Frequent safety sessions will help ensure your crews make it home healthy and happy every night.
Whether you are required to hold them or not, safety meetings are critical to protecting your workers and your company from the many risks encountered in the field, shop, your vehicles and your yards every day.
“We have to counteract the contractor’s desire to get the job done,” says Joel Levitt, author and director of international projects at Life Cycle Engineering. “The goal of safety meetings is to increase people’s consciousness.”
For the last 30 years, Levitt has provided training in the maintenance and engineering fields for more than 3,000 organizations in 25 countries. He has written more than 150 articles and 10 books on topics around maintenance management. His latest book is 10 Minutes a Week to Great Meetings.
Dig Different: How often should people hold safety meetings, and how much time do we need to deliver the messages?

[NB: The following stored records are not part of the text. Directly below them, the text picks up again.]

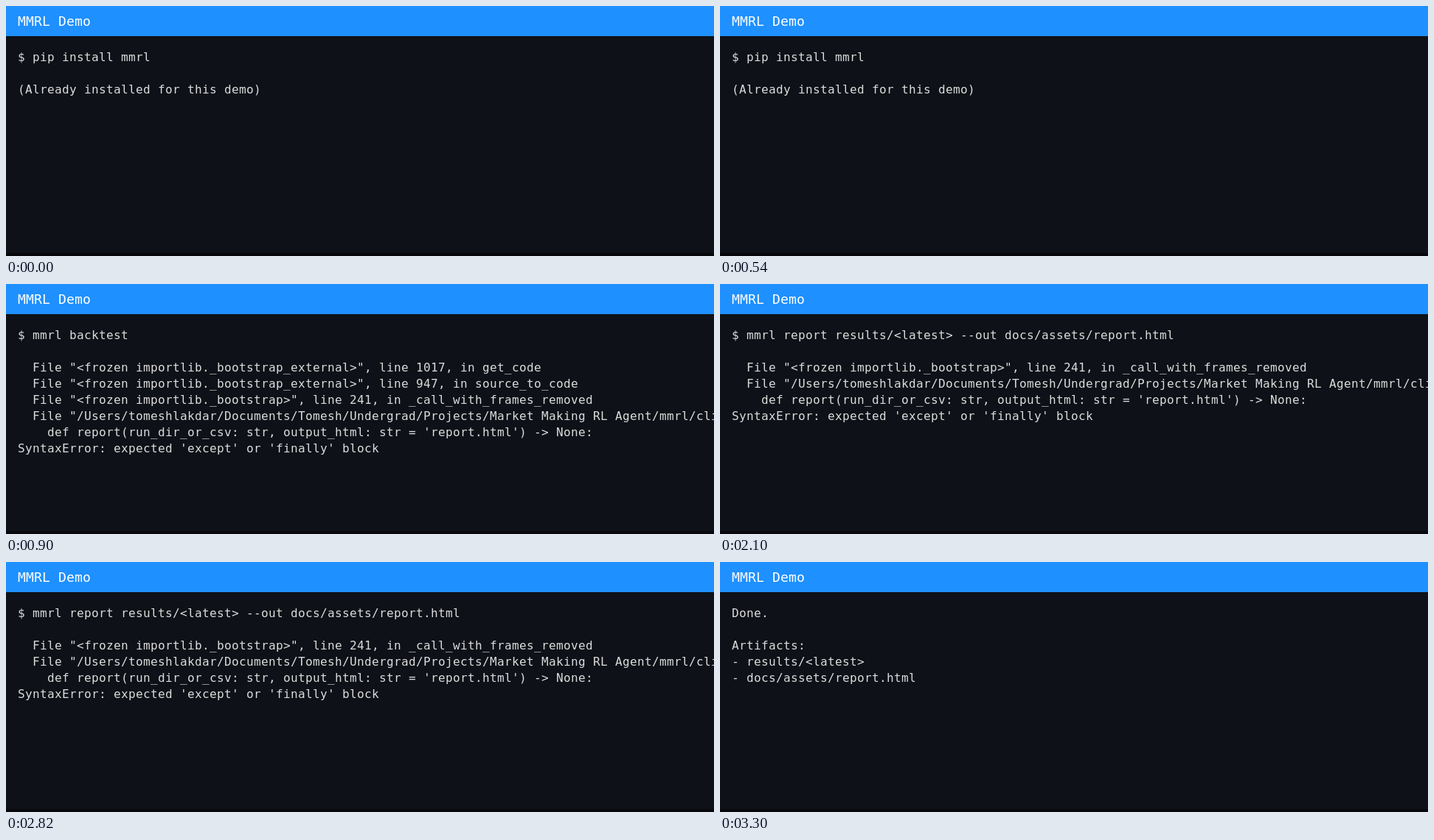
An HTML page that plays this animation: 960 px wide and 340 px high, repeating every 4100 ms.

```html
<!DOCTYPE html>
<html lang="en">
<head>
<meta charset="utf-8">
<title>MMRL Demo</title>
<style>
  html, body { margin: 0; width: 100%; height: 100%; overflow: hidden; background: #0e1117; }
  svg { display: block; width: 960px; height: 340px; }
  text {
    font: 16px "DejaVu Sans Mono", monospace;
    letter-spacing: calc(10px - 1ch); /* whole-pixel character grid */
    fill: #dcdcdc;
  }
  .title { font-size: 18px; letter-spacing: calc(11px - 1ch); fill: #fff; }

  .screen { visibility: hidden; animation: 4100ms step-end infinite; }
  .install { animation-name: install; }
  .backtest { animation-name: backtest; }
  .report { animation-name: report; }
  .done { animation-name: done; }

  /* cuts at 900, 2100 and 3300 ms */
  @keyframes install {
    0% { visibility: visible; }
    21.9512%, 100% { visibility: hidden; }
  }
  @keyframes backtest {
    0% { visibility: hidden; }
    21.9512% { visibility: visible; }
    51.2195%, 100% { visibility: hidden; }
  }
  @keyframes report {
    0% { visibility: hidden; }
    51.2195% { visibility: visible; }
    80.4878%, 100% { visibility: hidden; }
  }
  @keyframes done {
    0% { visibility: hidden; }
    80.4878%, 100% { visibility: visible; }
  }
</style>
</head>
<body>
<svg viewBox="0 0 960 340">
  <rect width="960" height="340" fill="#0e1117"/>
  <rect width="960" height="41" fill="#1e90ff"/>
  <rect y="336" width="960" height="4" fill="#08080c"/>
  <text class="title" x="16" y="27">MMRL Demo</text>

  <g class="screen install">
    <text x="16" y="75">$ pip install mmrl</text>
    <text x="16" y="119">(Already installed for this demo)</text>
  </g>

  <g class="screen backtest">
    <text x="16" y="75">$ mmrl backtest</text>
    <text x="36" y="119">File "&lt;frozen importlib._bootstrap_external&gt;", line 1017, in get_code</text>
    <text x="36" y="141">File "&lt;frozen importlib._bootstrap_external&gt;", line 947, in source_to_code</text>
    <text x="36" y="163">File "&lt;frozen importlib._bootstrap&gt;", line 241, in _call_with_frames_removed</text>
    <text x="36" y="185">File "/Users/tomeshlakdar/Documents/Tomesh/Undergrad/Projects/Market Making RL Agent/mmrl/cli.py"</text>
    <text x="56" y="207">def report(run_dir_or_csv: str, output_html: str = 'report.html') -&gt; None:</text>
    <text x="16" y="229">SyntaxError: expected 'except' or 'finally' block</text>
  </g>

  <g class="screen report">
    <text x="16" y="75">$ mmrl report results/&lt;latest&gt; --out docs/assets/report.html</text>
    <text x="36" y="119">File "&lt;frozen importlib._bootstrap&gt;", line 241, in _call_with_frames_removed</text>
    <text x="36" y="141">File "/Users/tomeshlakdar/Documents/Tomesh/Undergrad/Projects/Market Making RL Agent/mmrl/cli.py"</text>
    <text x="56" y="163">def report(run_dir_or_csv: str, output_html: str = 'report.html') -&gt; None:</text>
    <text x="16" y="185">SyntaxError: expected 'except' or 'finally' block</text>
  </g>

  <g class="screen done">
    <text x="16" y="75">Done.</text>
    <text x="16" y="119">Artifacts:</text>
    <text x="16" y="141">- results/&lt;latest&gt;</text>
    <text x="16" y="163">- docs/assets/report.html</text>
  </g>
</svg>
</body>
</html>
```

Levitt: It depends on your goal. What I’m most interested in is people not getting hurt. It’s not unreasonable to have a safety moment every day. It could be one or two minutes. Some companies, when they have any meeting, they always have a safety moment.
A lot of times we’ll do just a five- or 10-minute toolbox meeting in the morning; nothing real elaborate. If you’re going to cover a bigger topic, it might be a half-hour or an hour with a PowerPoint presentation.

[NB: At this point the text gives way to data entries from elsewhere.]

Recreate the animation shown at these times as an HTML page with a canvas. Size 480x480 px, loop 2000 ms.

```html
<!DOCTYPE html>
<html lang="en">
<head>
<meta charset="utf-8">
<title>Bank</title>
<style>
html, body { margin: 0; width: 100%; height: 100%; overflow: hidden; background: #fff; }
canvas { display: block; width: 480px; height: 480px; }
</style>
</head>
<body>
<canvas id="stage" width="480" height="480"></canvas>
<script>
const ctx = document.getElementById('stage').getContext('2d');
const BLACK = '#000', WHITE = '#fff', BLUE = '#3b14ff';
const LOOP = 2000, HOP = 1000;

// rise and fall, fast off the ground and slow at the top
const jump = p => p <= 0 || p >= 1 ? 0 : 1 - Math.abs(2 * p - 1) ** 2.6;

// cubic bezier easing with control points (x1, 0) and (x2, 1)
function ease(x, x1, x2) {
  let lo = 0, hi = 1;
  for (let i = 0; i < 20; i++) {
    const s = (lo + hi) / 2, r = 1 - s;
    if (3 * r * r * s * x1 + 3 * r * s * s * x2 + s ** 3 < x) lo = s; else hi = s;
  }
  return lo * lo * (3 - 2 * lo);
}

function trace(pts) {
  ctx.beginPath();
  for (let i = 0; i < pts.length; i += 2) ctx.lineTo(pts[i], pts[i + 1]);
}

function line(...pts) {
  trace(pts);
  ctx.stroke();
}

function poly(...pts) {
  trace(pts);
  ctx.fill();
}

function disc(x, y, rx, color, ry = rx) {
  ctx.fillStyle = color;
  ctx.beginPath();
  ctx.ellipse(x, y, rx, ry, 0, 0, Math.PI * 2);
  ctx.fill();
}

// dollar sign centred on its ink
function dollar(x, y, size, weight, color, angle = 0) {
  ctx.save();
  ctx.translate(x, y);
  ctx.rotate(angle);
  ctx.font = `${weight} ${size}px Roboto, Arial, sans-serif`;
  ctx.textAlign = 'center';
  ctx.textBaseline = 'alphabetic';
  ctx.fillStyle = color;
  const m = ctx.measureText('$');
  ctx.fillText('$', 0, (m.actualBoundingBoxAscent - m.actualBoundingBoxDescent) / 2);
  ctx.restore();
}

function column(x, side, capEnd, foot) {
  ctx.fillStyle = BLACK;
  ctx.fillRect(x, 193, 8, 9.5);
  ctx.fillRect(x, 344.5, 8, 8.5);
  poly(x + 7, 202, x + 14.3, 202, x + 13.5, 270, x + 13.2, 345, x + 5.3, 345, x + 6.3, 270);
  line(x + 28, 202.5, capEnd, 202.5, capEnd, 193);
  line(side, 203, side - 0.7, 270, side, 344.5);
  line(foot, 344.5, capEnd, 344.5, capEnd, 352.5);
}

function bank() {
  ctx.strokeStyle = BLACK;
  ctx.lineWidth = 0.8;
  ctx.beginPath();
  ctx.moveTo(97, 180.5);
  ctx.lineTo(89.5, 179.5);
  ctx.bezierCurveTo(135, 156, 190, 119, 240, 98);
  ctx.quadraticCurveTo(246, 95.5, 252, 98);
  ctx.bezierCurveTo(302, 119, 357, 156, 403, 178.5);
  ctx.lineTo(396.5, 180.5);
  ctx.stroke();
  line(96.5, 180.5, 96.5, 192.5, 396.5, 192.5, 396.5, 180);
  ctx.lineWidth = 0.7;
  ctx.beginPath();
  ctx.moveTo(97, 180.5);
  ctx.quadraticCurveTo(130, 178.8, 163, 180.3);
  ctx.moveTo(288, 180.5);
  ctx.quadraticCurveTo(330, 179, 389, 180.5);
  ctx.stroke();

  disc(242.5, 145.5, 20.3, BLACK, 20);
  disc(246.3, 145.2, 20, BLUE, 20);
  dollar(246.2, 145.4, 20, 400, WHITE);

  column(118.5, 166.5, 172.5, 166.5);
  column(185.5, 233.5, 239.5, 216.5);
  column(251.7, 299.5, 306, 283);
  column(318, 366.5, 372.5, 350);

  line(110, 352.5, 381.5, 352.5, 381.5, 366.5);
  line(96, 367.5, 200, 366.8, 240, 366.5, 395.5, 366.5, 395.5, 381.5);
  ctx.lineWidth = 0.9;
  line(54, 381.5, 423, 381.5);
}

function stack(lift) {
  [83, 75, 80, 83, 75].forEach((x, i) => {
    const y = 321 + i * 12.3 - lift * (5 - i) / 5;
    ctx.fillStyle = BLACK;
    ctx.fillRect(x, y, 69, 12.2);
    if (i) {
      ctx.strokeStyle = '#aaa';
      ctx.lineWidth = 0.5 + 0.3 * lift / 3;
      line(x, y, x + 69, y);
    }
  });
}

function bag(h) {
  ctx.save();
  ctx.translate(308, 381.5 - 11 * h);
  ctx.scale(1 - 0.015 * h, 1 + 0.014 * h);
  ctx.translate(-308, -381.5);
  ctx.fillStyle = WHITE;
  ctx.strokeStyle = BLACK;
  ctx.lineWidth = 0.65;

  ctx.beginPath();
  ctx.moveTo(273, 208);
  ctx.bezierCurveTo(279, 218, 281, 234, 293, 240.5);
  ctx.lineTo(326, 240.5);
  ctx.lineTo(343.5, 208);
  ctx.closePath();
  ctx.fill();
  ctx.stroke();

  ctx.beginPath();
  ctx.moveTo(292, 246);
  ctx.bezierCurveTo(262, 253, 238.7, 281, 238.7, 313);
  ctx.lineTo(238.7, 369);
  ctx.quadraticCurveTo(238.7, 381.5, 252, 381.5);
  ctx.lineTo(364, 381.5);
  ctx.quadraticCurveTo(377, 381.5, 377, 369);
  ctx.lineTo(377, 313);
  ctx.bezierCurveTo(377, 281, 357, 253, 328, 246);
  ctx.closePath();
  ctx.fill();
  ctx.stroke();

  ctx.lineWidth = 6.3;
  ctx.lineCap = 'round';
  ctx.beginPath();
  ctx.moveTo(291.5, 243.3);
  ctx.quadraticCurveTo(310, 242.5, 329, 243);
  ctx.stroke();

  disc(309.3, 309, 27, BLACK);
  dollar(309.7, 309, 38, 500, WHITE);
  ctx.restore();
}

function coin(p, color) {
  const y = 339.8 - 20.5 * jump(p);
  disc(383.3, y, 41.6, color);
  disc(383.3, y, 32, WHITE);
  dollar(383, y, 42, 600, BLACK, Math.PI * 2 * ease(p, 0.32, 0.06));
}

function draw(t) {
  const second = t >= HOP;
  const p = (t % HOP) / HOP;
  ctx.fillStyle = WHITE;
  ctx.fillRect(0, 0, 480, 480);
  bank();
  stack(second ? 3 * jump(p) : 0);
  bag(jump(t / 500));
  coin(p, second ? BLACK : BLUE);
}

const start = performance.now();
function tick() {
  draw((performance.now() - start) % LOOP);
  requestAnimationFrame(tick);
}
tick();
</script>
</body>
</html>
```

Or it could be a single-point lesson during a toolbox meeting before going to work in the morning. Fatigue is a common cause of accidents: When you are tired, there is more of a chance of injury. Ergonomics would be another, how to pick up something correctly — keeping your back straight, using your legs, not bending over your center of gravity.
Contractors have a unique situation compared to the in-house people. Every single day they are facing a different set of hazards because of the different locations.
So they want to get the team together to discuss what’s going on at that site. Take five minutes to look at the hazards, like slippery surfaces, construction going on around them, the position of cranes and heavy lifts, and overhead power lines.
New guys get hurt all the time, but the other big group is those who have 15 or 20 years of experience who have a momentary lapse in judgment. That’s what we’re trying to help them with. You want to keep reinforcing to make sure it’s in people’s minds when they go to work. My concern is that people are thinking and participating in meetings, so you have to make it fun, interesting and get people’s attention.
Dig Different: How often should key topics like confined space be reviewed?
Levitt: You can do it every couple of months, maybe cover a different aspect of it each time. The one story that got my attention is the guy who bent over to pick up a tool and collapsed. The guy standing next to him, thinking he’s having a heart attack, bends over to help him and he collapses. It turned out there was a chest-high level of carbon monoxide, so as long as they were standing up they were fine.
They did oxygen sensing at head level. If they had done it up and down their entire body they would have known there was a problem and accommodated it. A lot of people don’t know you have to do that, so using oxygen sensors correctly would be a good single-point lesson.
Operational experience is not helpful if you don’t know the things behind it. People get hurt by all kinds of crazy stuff. Telling those types of stories is useful.
Dig Different: Larger companies are required to keep safety training records. Should every company do that whether or not they are required to provide training?
Levitt: I would keep a log of the topics so you know what you are covering and to use for planning your next meetings. Sessions should be held on company time and cover the hazards that your organization faces. You should also keep a record of who is in attendance. For those covered by OSHA rules, hazard communications training is required once a year.
Dig Different: Do you have tips about planning an effective meeting?
Levitt: The biggest single problem we see is that nobody knows what the meeting is about; why are we having this meeting? A lot of times, management will call meetings to make a decision they have already made. If you do that too often, people catch on really fast. The appearance of soliciting opinions and actually soliciting opinions are different.
Excavation Industry Safety Topics
Joel Levitt suggests snatching great material for safety meetings from OSHA’s website (osha.gov/sltc). He says there are literally enough topics there to last a year, many of which are important to the excavation industry. He recommends these topics in his book, 10 Minutes a Week to Great Meetings:
- Behavioral safety
- Confined space
- Disease prevention
- Hearing conservation
- Hazard communications: Hazcom, MSDS sheets, labeling, etc.
- Lifting toolbox: Topics about lifting and general back care
- Office issues
- PPE (personal protective equipment)
- Seasonal toolbox topics dealing with seasonal issues or holiday awareness
- Slips, trips and falls
- Small-tool topics associated with hand or power tools
- Weather and how it affects safety
Levitt says the meeting could even include home hazards and driving hazards.